▶ **Directions**
Work out how many lines in the entries below include the word "path", and give only that figure.

▶ **Dataset records**
┌──

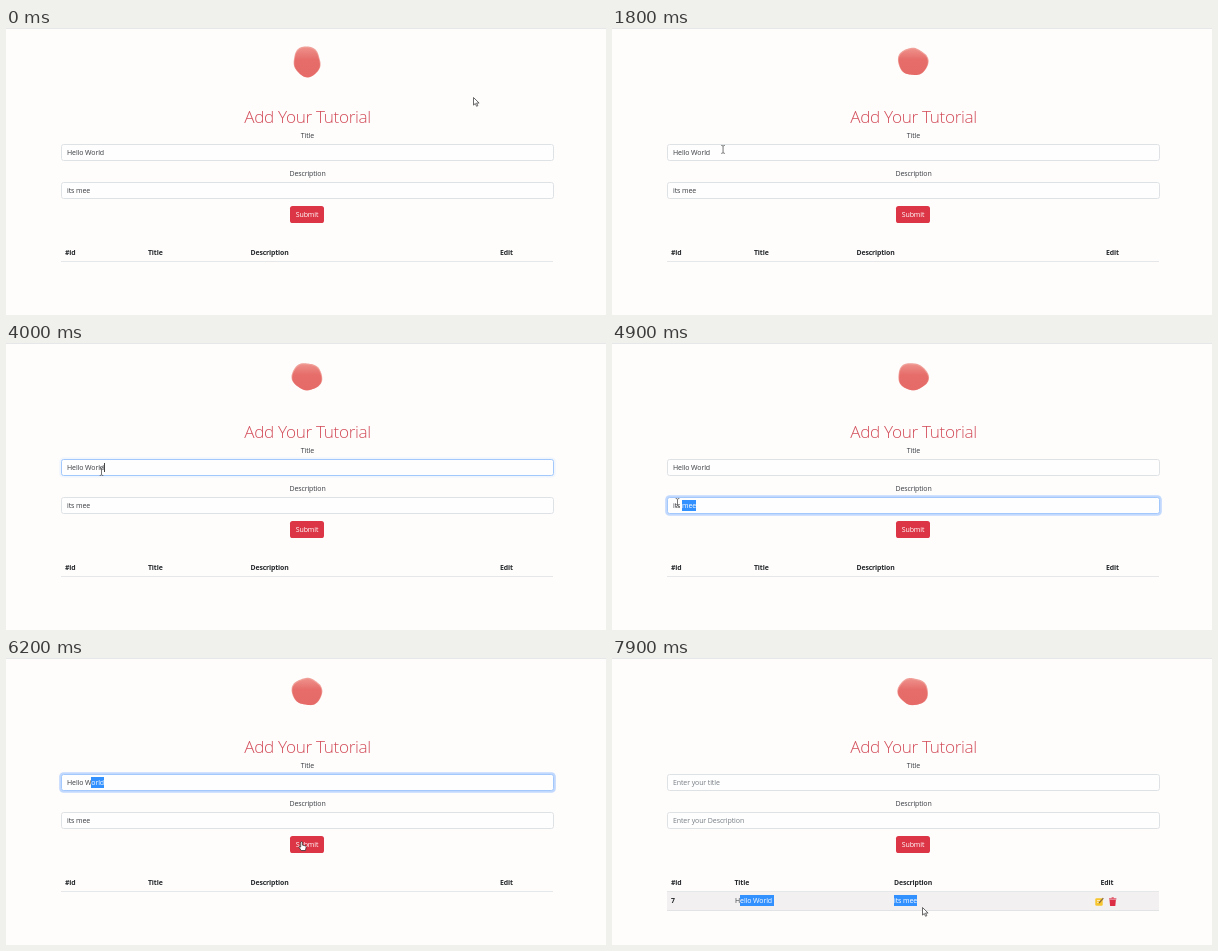
An HTML page for the animation above (8 s loop, 600 px wide and 287 px high).

```html
<!DOCTYPE html>
<html lang="en">
<head>
<meta charset="utf-8">
<title>Add Your Tutorial</title>
<style>
html, body { margin: 0; width: 100%; height: 100%; overflow: hidden; }
body { background: #fefdfc; font: 7px/10px "Open Sans", "Noto Sans", sans-serif; letter-spacing: -.015em; color: #383c40; cursor: default; }
body *, svg { position: absolute; box-sizing: border-box; white-space: pre; }
svg { left: 0; top: 0; overflow: visible; }
.mid { left: 301.5px; transform: translateX(-50%); }
.line { left: 55px; width: 492px; height: 1px; background: #e6e7e8; }
h1 { margin: 0; top: 77.6px; font-size: 17.2px; line-height: 21px; font-weight: 300; letter-spacing: -.02em; color: #d24c59; }
.input { left: 55px; width: 492.5px; height: 17px; border: 1px solid #dfe2e5; border-radius: 2.6px; background: #fefefe; }
#submit { left: 284px; top: 178px; width: 34px; height: 17px; border-radius: 2.6px; background: #dc3545; color: #fff; text-align: center; line-height: 18px; }
b { font-size: 6.9px; letter-spacing: -.02em; color: #26292c; }
.head { top: 220px; }
mark, i { position: static; }
mark { background: #3390ff; color: #fff; padding: .6px 0; }
i { border-left: .7px solid #444; margin-right: -.7px; }
#row { left: 55px; top: 234px; width: 492px; height: 18.5px; background: #f2f0f1; border-bottom: 1px solid #e2e3e5; }
#row > :not(svg) { top: 4px; }
</style>
</head>
<body>
<div class="line" style="left:0;top:0;width:600px"></div>
<h1 class="mid">Add Your Tutorial</h1>
<div class="mid" style="top:103px">Title</div>
<div class="input" id="box1" style="top:116px"></div>
<div id="text1" style="left:61px;top:120px"></div>
<div class="mid" style="top:141px">Description</div>
<div class="input" id="box2" style="top:154px"></div>
<div id="text2" style="left:61px;top:158px"></div>
<div id="submit">Submit</div>
<b class="head" style="left:59px">#id</b>
<b class="head" id="headTitle">Title</b>
<b class="head" id="headDesc">Description</b>
<b class="head" id="headEdit">Edit</b>
<div class="line" style="top:233px"></div>
<div id="row">
  <b style="left:4px">7</b>
  <div id="cell1" style="left:68px"></div>
  <div id="cell2" style="left:227px"></div>
  <svg width="492" height="18">
    <rect x="428.3" y="6.3" width="7.4" height="7.4" rx="1.2" fill="#f7c52d"/>
    <path d="M430 8.6h3M430 10.4h2" stroke="#fff" stroke-width=".7"/>
    <path d="M432 11.2l4.3-5" stroke="#8a6a3c" stroke-width="1.3"/>
    <path d="M442.5 7.8h6.4l-.6 6.2h-5.2z" fill="#dc2f45"/>
    <path d="M442 6.9h7.4M444.6 5.9h2.2" stroke="#dc2f45"/>
  </svg>
</div>
<svg width="600" height="287">
  <defs>
    <linearGradient id="red" x2="0" y2="1">
      <stop stop-color="#ee8f89"/><stop offset=".4" stop-color="#e66d6a"/><stop offset="1" stop-color="#e56a68"/>
    </linearGradient>
  </defs>
  <path id="back" fill="#f0a099"/>
  <path id="front" fill="url(#red)"/>
  <g id="pointer" stroke-linejoin="round">
    <path id="arrow" d="M0 0v7.6l1.8-1.6 1.3 2.8 1.2-.6-1.2-2.7h2.5z" fill="#fff" stroke="#444" stroke-width=".8"/>
    <path id="beam" d="M-1.8-4q1.8 0 1.8 1 0-1 1.8-1M0-3v6M-1.8 4q1.8 0 1.8-1 0 1 1.8 1" fill="none" stroke="#666" stroke-width=".9"/>
    <path id="hand" d="M-.8.6q.9-1.2 1.7 0v3l3 .8q.9.4.7 1.6l-.7 3h-4.2l-2.3-3.4q0-1.2 1.8 0z" fill="#fff" stroke="#222" stroke-width=".7"/>
  </g>
</svg>
<script>
const $ = id => document.getElementById(id);
const clamp = v => Math.max(0, Math.min(1, v));
const ease = f => f * f * (3 - 2 * f);
const TITLE = 'Hello World', DESC = 'its mee';

// Where the pointer rests or turns: time, x, y
const stops = [
  [0, 467, 69], [1080, 240, 88], [1480, 388, 100], [1850, 96, 122], [2150, 190, 215],
  [2500, 325, 23], [2800, 408, 68], [4000, 95, 128], [4650, 84, 161], [4900, 65, 159],
  [5500, 99, 126], [5700, 84, 125], [6200, 295, 183], [6600, 295, 183], [7250, 127, 243],
  [7850, 310, 249]
];

function pointerAt(t) {
  const n = stops.findIndex(s => s[0] > t);
  if (n < 0) return stops.at(-1).slice(1);
  const [t0, x0, y0] = stops[n - 1], [t1, x1, y1] = stops[n];
  const f = ease((t - t0) / (t1 - t0));
  return [x0 + (x1 - x0) * f, y0 + (y1 - y0) * f];
}

// Radius as a sum of slow waves: upright at first, then settling wide
function blob(t, scale, cy) {
  const wide = .9 - 2 * Math.exp(-t / 500);
  const three = .5 * Math.sin(2 * Math.PI * t / 4000);
  const points = [];
  for (let a = 0; a < 2 * Math.PI; a += Math.PI / 36) {
    const r = scale * (14.4 + wide * Math.cos(2 * a) + .4 * Math.sin(2 * a) +
      three * Math.cos(3 * a) + .35 * Math.sin(5 * a + t / 700));
    points.push([301 + r * Math.cos(a), cy + r * Math.sin(a)]);
  }
  return 'M' + points.join('L') + 'Z';
}

const select = (s, from, to) => to > from
  ? s.slice(0, from) + '<mark>' + s.slice(from, to) + '</mark>' + s.slice(to) : s;
const step = (t, t0, t1, a, b) => Math.round(a + (b - a) * clamp((t - t0) / (t1 - t0)));

function focus(box, k) {
  box.style.borderColor = k ? '#a3c8fc' : '';
  box.style.boxShadow = `0 0 0 1.8px rgba(13,110,253,${.25 * k})`;
}

function cursorKind(x, y, saved) {
  const inside = (l, t, r, b) => x >= l && x <= r && y >= t && y <= b;
  if (inside(284, 178, 318, 195)) return 'hand';
  const text = inside(55, 116, 547, 133) || inside(55, 154, 547, 171) || inside(238, 79, 365, 100) ||
    saved && (inside(122, 238, 161, 249) || inside(282, 238, 304, 249));
  return text ? 'beam' : 'arrow';
}

function draw(t) {
  const saved = t >= 6700;
  const within = (a, b) => t >= a && t < b;
  const fade = (a, b) => within(a, b) ? clamp((t - a) / 150) : 0;

  $('back').setAttribute('d', blob(t, 1, 33.6));
  $('front').setAttribute('d', blob(t, .95, 34.2));

  focus($('box1'), fade(3970, 4600) + fade(5500, 6500));
  focus($('box2'), fade(4600, 5500));
  $('submit').style.boxShadow = within(6500, 7200) ? '0 0 0 1.8px rgba(225,83,97,.5)' : '';
  $('submit').style.background = within(6300, 6700) ? '#bb2d3b' : '';

  const from1 = within(5500, 6500) ? step(t, 5500, 5700, 11, 7) : 11;
  const from2 = within(4600, 5500) ? step(t, 4650, 4850, 7, 4) : 7;
  $('text1').innerHTML = saved ? 'Enter your title'
    : select(TITLE, from1, 11) + (within(3970, 4500) ? '<i></i>' : '');
  $('text2').innerHTML = saved ? 'Enter your Description' : select(DESC, from2, 7);
  $('text1').style.color = $('text2').style.color = saved ? '#777d83' : '';

  $('row').style.display = saved ? '' : 'none';
  $('headTitle').style.left = (saved ? 122.5 : 142) + 'px';
  $('headDesc').style.left = (saved ? 282 : 244.5) + 'px';
  $('headEdit').style.left = (saved ? 488.5 : 494) + 'px';
  $('cell1').innerHTML = select(TITLE + ' ', 1, step(t, 7300, 7500, 1, 12));
  $('cell2').innerHTML = select(DESC, 0, step(t, 7600, 7750, 0, 7));

  const [x, y] = pointerAt(t), kind = cursorKind(x, y, saved);
  $('pointer').setAttribute('transform', `translate(${x + .5} ${y + .5})`);
  for (const id of ['arrow', 'beam', 'hand']) $(id).style.display = id === kind ? '' : 'none';
}

function tick() {
  draw(Math.floor(performance.now() % 8000 / 100) * 100);
  requestAnimationFrame(tick);
}
tick();
</script>
</body>
</html>
```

└──

▶ **Completed exercise**
9